Fortescue Future Industries (FFI) is currently in talks with industrial chemicals company Incitec Pivot over the conversion of a Brisbane-based ammonia production plant’s energy source to green hydrogen.
The Australian companies will conduct an engineering design study on Incitec’s Gibson Island ammonia facility that will detail the expected cost, timing and commercial opportunities of the plant conversion, with a final investment decision expected to follow.
The move would potentially rescue the plant from closure, after Incitec found that it could ultimately use up to 50,000 tonnes of renewable hydrogen a year to produce more than 300,000 tonnes of green ammonia, using Fortescue to construct and operate an onsite electrolysis plant.
That level of green hydrogen production would require electricity supplies from around 1,000MW of wind and solar capacity. It would allow for a complete replacement of the ammonia plant’s existing fossil hydrogen feedstock.
FFI chairman Andrew Forrest said the positive outcome of a technical feasibility study, instigated in October, was a step forward for the decarbonisation of a key Queensland industry.
“The announcement of this important agreement at the IPL site in Brisbane in October was a significant milestone, and I am delighted that we are now ready to confirm that we are moving to the next phase of studies to make this dream a reality,” he said.
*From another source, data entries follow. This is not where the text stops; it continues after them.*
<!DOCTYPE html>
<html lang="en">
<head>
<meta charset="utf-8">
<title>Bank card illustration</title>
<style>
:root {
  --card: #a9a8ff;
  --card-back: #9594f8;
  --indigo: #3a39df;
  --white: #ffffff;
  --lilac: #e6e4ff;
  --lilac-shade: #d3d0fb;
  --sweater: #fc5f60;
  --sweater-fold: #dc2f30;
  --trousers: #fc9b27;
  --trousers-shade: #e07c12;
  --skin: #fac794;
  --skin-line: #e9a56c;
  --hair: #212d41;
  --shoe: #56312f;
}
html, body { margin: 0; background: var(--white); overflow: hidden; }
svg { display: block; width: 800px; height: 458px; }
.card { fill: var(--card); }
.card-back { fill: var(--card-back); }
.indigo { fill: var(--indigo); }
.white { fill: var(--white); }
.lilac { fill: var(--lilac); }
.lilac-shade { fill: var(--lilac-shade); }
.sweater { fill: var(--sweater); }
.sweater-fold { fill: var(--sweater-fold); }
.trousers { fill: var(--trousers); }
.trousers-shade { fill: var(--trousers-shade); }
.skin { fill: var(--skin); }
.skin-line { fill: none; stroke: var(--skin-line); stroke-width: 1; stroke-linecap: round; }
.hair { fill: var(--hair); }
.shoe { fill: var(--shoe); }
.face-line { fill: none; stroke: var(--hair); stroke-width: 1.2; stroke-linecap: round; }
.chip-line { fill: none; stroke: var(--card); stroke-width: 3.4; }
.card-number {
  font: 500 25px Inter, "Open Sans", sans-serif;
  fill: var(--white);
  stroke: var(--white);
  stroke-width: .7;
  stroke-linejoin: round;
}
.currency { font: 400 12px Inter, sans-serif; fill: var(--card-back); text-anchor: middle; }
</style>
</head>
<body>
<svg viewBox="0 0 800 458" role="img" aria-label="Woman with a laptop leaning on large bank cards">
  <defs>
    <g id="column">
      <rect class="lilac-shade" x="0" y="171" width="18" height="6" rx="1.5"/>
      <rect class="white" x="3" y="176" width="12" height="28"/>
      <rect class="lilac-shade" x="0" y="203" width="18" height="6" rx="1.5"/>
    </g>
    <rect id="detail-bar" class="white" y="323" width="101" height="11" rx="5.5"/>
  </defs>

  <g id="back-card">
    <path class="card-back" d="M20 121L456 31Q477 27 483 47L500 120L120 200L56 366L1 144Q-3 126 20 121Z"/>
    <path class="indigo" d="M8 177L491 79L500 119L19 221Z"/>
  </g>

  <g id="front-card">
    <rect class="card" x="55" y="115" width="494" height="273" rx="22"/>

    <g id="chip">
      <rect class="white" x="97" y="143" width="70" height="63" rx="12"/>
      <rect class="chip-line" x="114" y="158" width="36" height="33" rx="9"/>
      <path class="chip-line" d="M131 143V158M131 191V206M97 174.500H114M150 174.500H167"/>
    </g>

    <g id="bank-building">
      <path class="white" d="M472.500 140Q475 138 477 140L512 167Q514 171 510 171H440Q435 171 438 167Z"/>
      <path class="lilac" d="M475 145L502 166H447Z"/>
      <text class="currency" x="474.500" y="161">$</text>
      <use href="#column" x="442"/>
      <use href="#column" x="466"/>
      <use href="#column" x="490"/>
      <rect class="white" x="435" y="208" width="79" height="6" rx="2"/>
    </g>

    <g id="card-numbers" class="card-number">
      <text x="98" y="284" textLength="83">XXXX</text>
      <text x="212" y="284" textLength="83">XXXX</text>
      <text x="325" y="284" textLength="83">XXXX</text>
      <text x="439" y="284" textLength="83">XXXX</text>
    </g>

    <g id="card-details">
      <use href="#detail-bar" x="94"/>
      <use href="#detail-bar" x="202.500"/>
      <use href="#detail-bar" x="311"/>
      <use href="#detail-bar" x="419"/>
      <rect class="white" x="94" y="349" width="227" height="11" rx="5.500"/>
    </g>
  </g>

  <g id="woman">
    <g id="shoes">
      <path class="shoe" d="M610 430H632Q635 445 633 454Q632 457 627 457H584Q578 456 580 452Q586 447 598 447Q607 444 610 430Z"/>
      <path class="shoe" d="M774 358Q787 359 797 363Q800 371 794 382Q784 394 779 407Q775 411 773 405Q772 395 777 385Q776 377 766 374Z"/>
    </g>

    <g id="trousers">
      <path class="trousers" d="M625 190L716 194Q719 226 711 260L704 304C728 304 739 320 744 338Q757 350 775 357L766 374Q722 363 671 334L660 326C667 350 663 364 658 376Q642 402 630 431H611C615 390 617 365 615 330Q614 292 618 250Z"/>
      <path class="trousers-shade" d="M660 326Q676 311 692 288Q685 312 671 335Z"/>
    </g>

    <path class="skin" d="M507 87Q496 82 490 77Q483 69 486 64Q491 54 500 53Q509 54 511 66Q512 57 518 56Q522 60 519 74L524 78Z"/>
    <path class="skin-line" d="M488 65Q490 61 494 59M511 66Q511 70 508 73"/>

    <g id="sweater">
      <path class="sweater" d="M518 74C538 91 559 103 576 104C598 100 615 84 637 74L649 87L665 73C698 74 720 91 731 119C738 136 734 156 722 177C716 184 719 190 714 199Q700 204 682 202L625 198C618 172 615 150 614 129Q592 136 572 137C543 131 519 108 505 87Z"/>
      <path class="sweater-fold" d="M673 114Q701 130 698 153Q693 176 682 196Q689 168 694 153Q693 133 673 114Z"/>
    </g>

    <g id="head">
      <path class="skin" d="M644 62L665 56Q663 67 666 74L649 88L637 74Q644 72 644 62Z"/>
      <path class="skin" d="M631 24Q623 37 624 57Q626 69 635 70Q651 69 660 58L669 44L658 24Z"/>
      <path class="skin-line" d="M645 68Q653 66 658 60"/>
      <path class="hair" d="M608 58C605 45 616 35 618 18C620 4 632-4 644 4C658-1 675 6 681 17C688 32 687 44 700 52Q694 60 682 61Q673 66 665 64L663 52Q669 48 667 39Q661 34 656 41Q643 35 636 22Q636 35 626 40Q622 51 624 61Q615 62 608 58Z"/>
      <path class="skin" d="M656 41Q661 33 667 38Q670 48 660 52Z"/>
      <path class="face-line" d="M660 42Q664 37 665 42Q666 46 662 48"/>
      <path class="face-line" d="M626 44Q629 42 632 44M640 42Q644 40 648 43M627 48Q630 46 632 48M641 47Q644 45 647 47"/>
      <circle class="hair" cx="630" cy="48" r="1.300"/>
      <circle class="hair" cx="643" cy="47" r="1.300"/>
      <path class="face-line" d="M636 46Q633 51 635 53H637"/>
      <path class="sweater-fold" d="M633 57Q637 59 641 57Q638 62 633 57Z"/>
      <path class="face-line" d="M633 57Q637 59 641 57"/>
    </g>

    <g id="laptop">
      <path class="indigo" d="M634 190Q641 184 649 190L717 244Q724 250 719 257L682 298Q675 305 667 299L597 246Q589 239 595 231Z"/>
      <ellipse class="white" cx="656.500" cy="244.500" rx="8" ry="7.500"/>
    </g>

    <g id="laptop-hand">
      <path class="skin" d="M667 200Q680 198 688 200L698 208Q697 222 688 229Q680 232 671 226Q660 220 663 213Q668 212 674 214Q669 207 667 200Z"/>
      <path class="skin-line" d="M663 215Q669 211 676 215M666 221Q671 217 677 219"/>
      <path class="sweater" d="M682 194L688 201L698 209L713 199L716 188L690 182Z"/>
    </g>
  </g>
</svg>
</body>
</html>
Most of the world’s ammonia production is used as a fertiliser in agricultural production, but it’s also used as a fuel for heavy transport, as well as an effective transport medium for hydrogen.